  • Health Clubs and Studios often will (and always should) require proof of insurance.  Before starting work at a new facility, or training a new client off site, they should request proof of professional liability insurance coverage. Independent contractors may not be covered by the club’s policy.  If the club carries liability insurance, it will certainly protect the club against any alleged liability.  However, if you are an independent contractor and are named personally in a lawsuit, the club’s insurance may not cover you.
  • Offering recommendations for fitness routines, nutritional programs or medical care, whether the advice is given to a paying client or an acquaintance, can expose a Personal Trainer to liability if the recipient claims that they were injured as a result of that advice.
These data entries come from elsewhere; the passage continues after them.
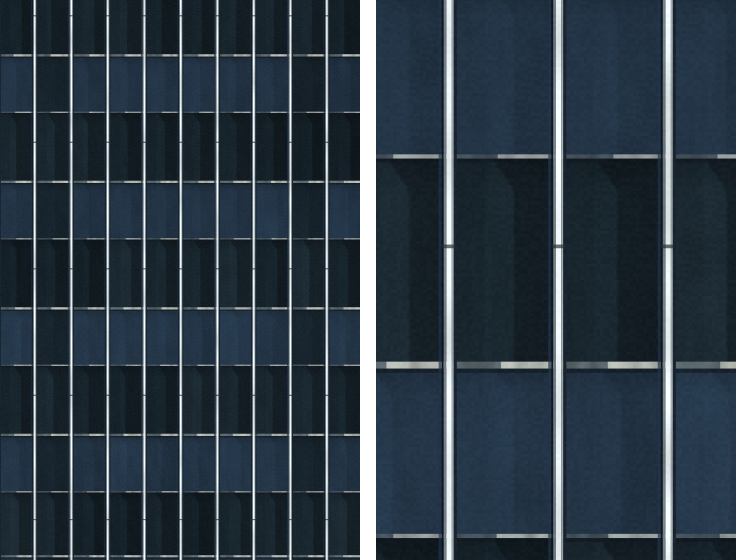
Left, the full canvas; right, a detail of the centre.
A WebGL 2 fragment shader for this texture:

```glsl
#version 300 es
precision highp float;

uniform vec2 u_resolution;
out vec4 outColor;

float hash(vec2 p) {
    return fract(sin(dot(p, vec2(127.1, 311.7))) * 43758.5453);
}

float noise(vec2 p) {
    vec2 i = floor(p), f = fract(p);
    f = f * f * (3.0 - 2.0 * f);
    return mix(mix(hash(i), hash(i + vec2(1, 0)), f.x),
               mix(hash(i + vec2(0, 1)), hash(i + vec2(1, 1)), f.x), f.y);
}

// Share of the pixel footprint around x that lies between a and b
float band(float x, float a, float b) {
    float h = 0.5 / u_resolution.y;
    return clamp((min(x + h, b) - max(x - h, a)) / (2.0 * h), 0.0, 1.0);
}

// Reflections: vertical folds with a slanted head, different in every pane
vec3 glass(vec2 cell, float t, float v, bool tall) {
    float columnShade = mod(cell.x, 7.0) == 1.0 ? 1.0 : 0.0;
    float tone = hash(cell + (tall ? 17.3 : 4.1));
    float fold = 0.45 + 0.20 * hash(cell * 1.7 + 3.0);
    float head = tall ? smoothstep(0.125, 0.102, v) : smoothstep(0.02, 0.0, v);
    float side = smoothstep(-0.02, 0.02, t - fold + 0.18 * head);
    float strip = smoothstep(0.01, 0.04, t - 0.3) * (1.0 - side);

    vec3 dark = mix(vec3(0.070, 0.112, 0.136), vec3(0.096, 0.142, 0.172), tone);
    vec3 blue = mix(vec3(0.122, 0.184, 0.244), vec3(0.142, 0.212, 0.284), tone);
    blue = mix(blue, vec3(0.080, 0.124, 0.152), columnShade * 0.85);
    vec3 color = tall ? dark : blue;
    float depth = tall ? 0.24 : 0.07;
    color *= 1.0 + depth * (0.45 - side + 0.35 * strip);
    return color * (1.0 - 0.12 * head);
}

void main() {
    vec2 p = gl_FragCoord.xy / u_resolution.y;
    float pitch = 0.0652, period = 0.2259, blueHeight = 0.1016;

    // Bay coordinates, with a slightly shorter lowest pane
    float across = p.x - 0.0622;
    float down = 0.901 - p.y;
    down += 0.08 * max(down - 0.78, 0.0);
    vec2 cell = floor(vec2(across / pitch + 1.0, down / period));
    float t = fract(across / pitch);
    float v = down - cell.y * period;
    float m = across - pitch * round(across / pitch);
    float fromThick = down - period * round(down / period);
    float fromThin = v - blueHeight;
    bool tall = v > blueHeight;

    vec3 color = glass(cell, t, v, tall);
    color *= 0.95 + 0.10 * noise(p * vec2(90.0, 35.0));
    color *= 0.92 + 0.16 * noise(p * vec2(6.0, 4.0) + 5.0);

    // Dark gaskets beside the bars
    color = mix(color, vec3(0.06, 0.09, 0.12), 0.6 * band(fromThick, 0.0018, 0.0045));
    color = mix(color, vec3(0.06, 0.09, 0.12), 0.6 * band(fromThin, 0.0012, 0.0035));

    // Crossbars: dim on the left, sunlit on the right
    float barRow = round(2.0 * down / period);
    float litStart = 0.42 + 0.08 * hash(vec2(cell.x, barRow) + 8.0);
    float lit = band((t - litStart) * pitch, 0.0, 1.0);
    float wear = 0.85 + 0.25 * noise(vec2(p.x * 160.0, barRow * 5.0 + 2.0));
    vec3 thickColor = mix(vec3(0.36, 0.41, 0.43), vec3(0.69, 0.71, 0.68), lit);
    vec3 thinColor = mix(vec3(0.27, 0.32, 0.36), vec3(0.60, 0.63, 0.62), lit);
    color = mix(color, thickColor * wear, band(fromThick, -0.0022, 0.0019));
    color = mix(color, thinColor * wear, band(fromThin, -0.0013, 0.0012));

    // Mullions: blue reveals, grey flanks and a bright core
    float streak = 0.92 + 0.14 * noise(vec2(round(across / pitch) * 9.0, p.y * 28.0));
    color = mix(color, vec3(0.13, 0.20, 0.30), 0.7 * band(m, -0.0062, -0.0044));
    color = mix(color, vec3(0.06, 0.09, 0.12), band(m, -0.0044, -0.0032));
    color = mix(color, vec3(0.45, 0.50, 0.52) * streak, band(m, -0.0032, -0.0016));
    color = mix(color, vec3(0.93, 0.96, 0.97) * streak, band(m, -0.0016, 0.0016));
    color = mix(color, vec3(0.62, 0.66, 0.67) * streak, band(m, 0.0016, 0.0028));
    color = mix(color, vec3(0.10, 0.14, 0.19), band(m, 0.0028, 0.0046));

    // Splice joint in each mullion
    float joint = band(v, 0.1540, 0.1562) * band(m, -0.0040, 0.0036);
    color = mix(color, vec3(0.16, 0.18, 0.19), 0.7 * joint);

    // Fine grain
    color += 0.022 * (hash(floor(p * 512.0)) - 0.5);
    outColor = vec4(color, 1.0);
}
```
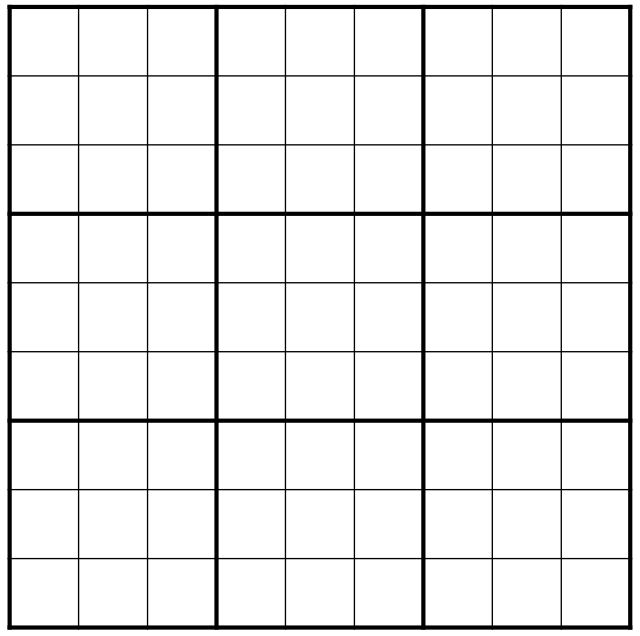
Give the GLSL for this pattern, as a Shadertoy shader.

```glsl
// A nine by nine ruled grid in black on white, with every third line bold.
// Each axis finds its nearest line, then takes the exact share of the pixel
// that the line covers, so that thin lines soften to grey between pixels.

#define CELLS 9.0                  // cells across and down
#define BLOCK 3.0                  // cells between bold lines
#define PITCH 0.10842              // cell size, in canvas heights
#define BOLD_WIDTH 0.0066
#define THIN_WIDTH 0.0021
#define CENTRE vec2(-0.0001, 0.0012)
#define PAPER vec3(1.0)
#define INK vec3(0.0)

// Share of a pixel at signed distance d that lies within a band of this width.
vec2 bandCoverage(vec2 d, vec2 width, float pixel) {
    vec2 upper = min(d + 0.5 * pixel, 0.5 * width);
    vec2 lower = max(d - 0.5 * pixel, -0.5 * width);
    return clamp((upper - lower) / pixel, 0.0, 1.0);
}

// Ink from the vertical lines (x) and the horizontal lines (y).
vec2 ruledLines(vec2 p, float pixel) {
    vec2 grid = p / PITCH + 0.5 * CELLS;
    vec2 index = clamp(floor(grid + 0.5), 0.0, CELLS);
    vec2 isBold = 1.0 - step(0.5, mod(index, BLOCK));
    vec2 width = mix(vec2(THIN_WIDTH), vec2(BOLD_WIDTH), isBold);
    return bandCoverage((grid - index) * PITCH, width, pixel);
}

void mainImage(out vec4 fragColor, in vec2 fragCoord) {
    float pixel = 1.0 / iResolution.y;
    vec2 p = (fragCoord - 0.5 * iResolution.xy) * pixel - CENTRE;

    // Lines end flush with the outer edge of the frame.
    vec2 inFrame = bandCoverage(p, vec2(CELLS * PITCH + BOLD_WIDTH), pixel);
    vec2 lines = ruledLines(p, pixel) * inFrame.yx;

    // Join both directions without doubling the ink where they cross.
    float ink = 1.0 - (1.0 - lines.x) * (1.0 - lines.y);
    fragColor = vec4(mix(PAPER, INK, ink), 1.0);
}
```
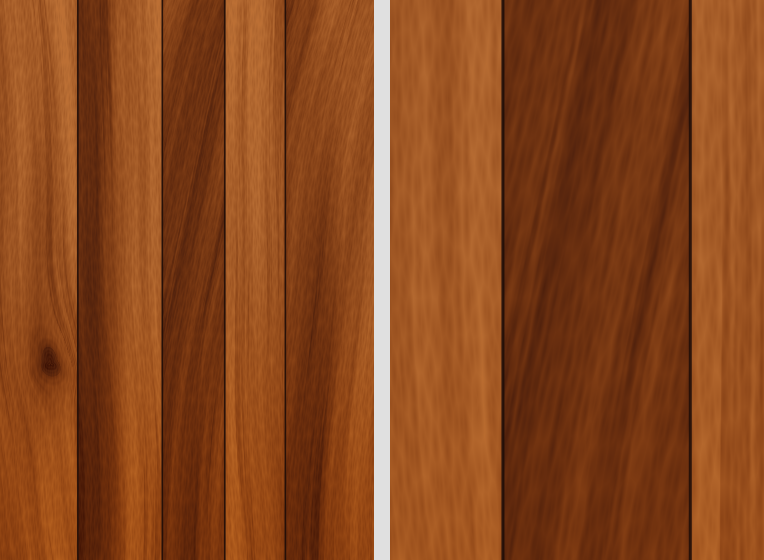
Left, the full canvas; right, a detail of the centre.
This texture is drawn by a Shadertoy shader. Its source:

```glsl
// Five upright hardwood planks of uneven width, parted by thin dark seams.
// Layered sines bend into the grain, stretched cellular noise makes the pores,
// and a flow-around-a-disc field leads the first plank's grain past a knot.

const float edges[6] = float[6](0.0, 0.208, 0.434, 0.601, 0.763, 1.0);

// Per plank: tone at left, tone at right, lean of the grain, streak contrast
const vec4 planks[5] = vec4[5](
    vec4(0.72, 0.76, 0.030, 0.15),
    vec4(0.22, 0.82, -0.012, 0.15),
    vec4(0.30, 0.30, 0.110, 0.20),
    vec4(0.86, 0.74, -0.008, 0.13),
    vec4(0.34, 0.68, 0.095, 0.16));

vec2 hash2(vec2 p) {
    return fract(sin(vec2(dot(p, vec2(127.1, 311.7)), dot(p, vec2(269.5, 183.3)))) * 4375.85);
}

// Distance to the nearest scattered cell point
float cellular(vec2 p) {
    vec2 cell = floor(p), f = fract(p);
    float nearest = 2.0;
    for (int y = -1; y <= 1; y++)
        for (int x = -1; x <= 1; x++) {
            vec2 o = vec2(x, y);
            nearest = min(nearest, length(o + hash2(cell + o) - f));
        }
    return nearest;
}

// Long wandering streaks: each sine is bent by the coarser ones before it
float streaks(vec2 q, float seed) {
    float sum = 0.0, freq = 18.0, amp = 0.5;
    for (int i = 0; i < 8; i++) {
        float k = float(i);
        float drift = 1.2 * sin(q.y * (1.5 + k) + seed * 2.3 + k * 1.9 + q.x * 9.0);
        sum += amp * sin(freq * q.x + seed * (k + 1.3) + drift + 1.5 * sum);
        freq *= 1.7;
        amp *= 0.8;
    }
    return sum;
}

void mainImage(out vec4 fragColor, in vec2 fragCoord) {
    vec2 p = fragCoord / iResolution.x;
    float height = fragCoord.y / iResolution.y;
    float pixel = 1.0 / iResolution.x;

    // Which plank, and how far to the nearest seam
    int id = 0;
    float seam = 1.0;
    for (int i = 1; i < 5; i++) {
        if (p.x > edges[i]) id = i;
        seam = min(seam, abs(p.x - edges[i]));
    }
    vec4 plank = planks[id];
    float across = (p.x - edges[id]) / (edges[id + 1] - edges[id]);
    float seed = float(id) * 3.7 + 1.0;

    // Grain leans more towards the top and sways gently
    float sway = 0.012 * sin(p.y * 3.0 + seed) + 0.004 * sin(p.y * 7.0 + seed * 2.0);
    vec2 q = vec2(p.x - plank.z * p.y * p.y + sway, p.y);
    vec2 poreSpace = q;

    // Knot: grain parts around an oval, with rings inside it
    float knotDark = 0.0;
    if (id == 0) {
        vec2 d = p - vec2(0.135, 0.525);
        d.x += 0.15 * d.y;
        float r = length(d * vec2(1.0, 0.6)) + 0.003 * sin(3.0 * atan(d.y, d.x));
        float R = 0.045;
        float flow = r < R ? R - r : d.x * (1.0 - R * R / (r * r));
        q.x = flow + (q.x - p.x) * smoothstep(0.05, 0.3, r);
        float column = exp(-pow((p.x - 0.1) / 0.04, 2.0));
        knotDark = 0.6 * exp(-pow(r / 0.028, 2.0)) + 0.22 * exp(-pow(r / 0.08, 2.0))
                 + 0.2 * column * smoothstep(1.35, 0.7, p.y) * smoothstep(0.1, 0.5, p.y);
    }

    // Tone: plank shading, streaks, dark veins and pores
    float tone = mix(plank.x, plank.y, smoothstep(0.2, 0.75, across + 2.0 * sway));
    tone += 0.24 * (height - 0.45) + plank.w * streaks(q, seed);
    tone -= 0.22 * smoothstep(0.5, 1.3, streaks(q * vec2(1.4, 0.8), seed + 4.0));
    tone += 0.2 * (cellular(poreSpace * vec2(170.0, 30.0)) - 0.45);
    tone -= knotDark + 0.1 * exp(-seam / 0.006);
    tone = clamp(tone, -0.3, 1.1);

    // Brown ramp, richer in the middle and more orange near the floor
    vec3 col = mix(vec3(0.33, 0.14, 0.05), vec3(0.70, 0.41, 0.18), tone);
    col -= vec3(0.0, 0.09, 0.12) * max(tone * (1.0 - tone), 0.0);
    col *= mix(vec3(1.04, 0.96, 0.72), vec3(1.0, 1.0, 1.06), smoothstep(0.0, 0.6, height));

    // Seams
    float gap = 1.0 - smoothstep(0.0006, 0.0012 + pixel, seam);
    col = mix(col, vec3(0.12, 0.05, 0.03), 0.9 * gap);
    fragColor = vec4(col, 1.0);
}
```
  • Are any of these potential claims worth losing your savings, your house or your car? What about your career and future or the future of your family? In the world that we all live in, it is necessary to carry Professional Liability Insurance if you hold yourself out as any kind of recognizable professional.

The good news is:

  • Your own professional liability coverage, covering you wherever you train, is inexpensive “peace of mind.”  Even if you are not at fault, your insurance company will pay to defend you against unfounded allegations of negligence or liability.
  • Since most health clubs require proof of insurance, having a policy in place just makes it easier to quickly capitalize on new training opportunities.
  • Professional Liability Insurance travels with you.  Although many Fitness Professionals work primarily out of one location, the reality is that you could pick up a new client or a new job at any time.  Good Professional Liability coverage is designed to cover you wherever you may train clients.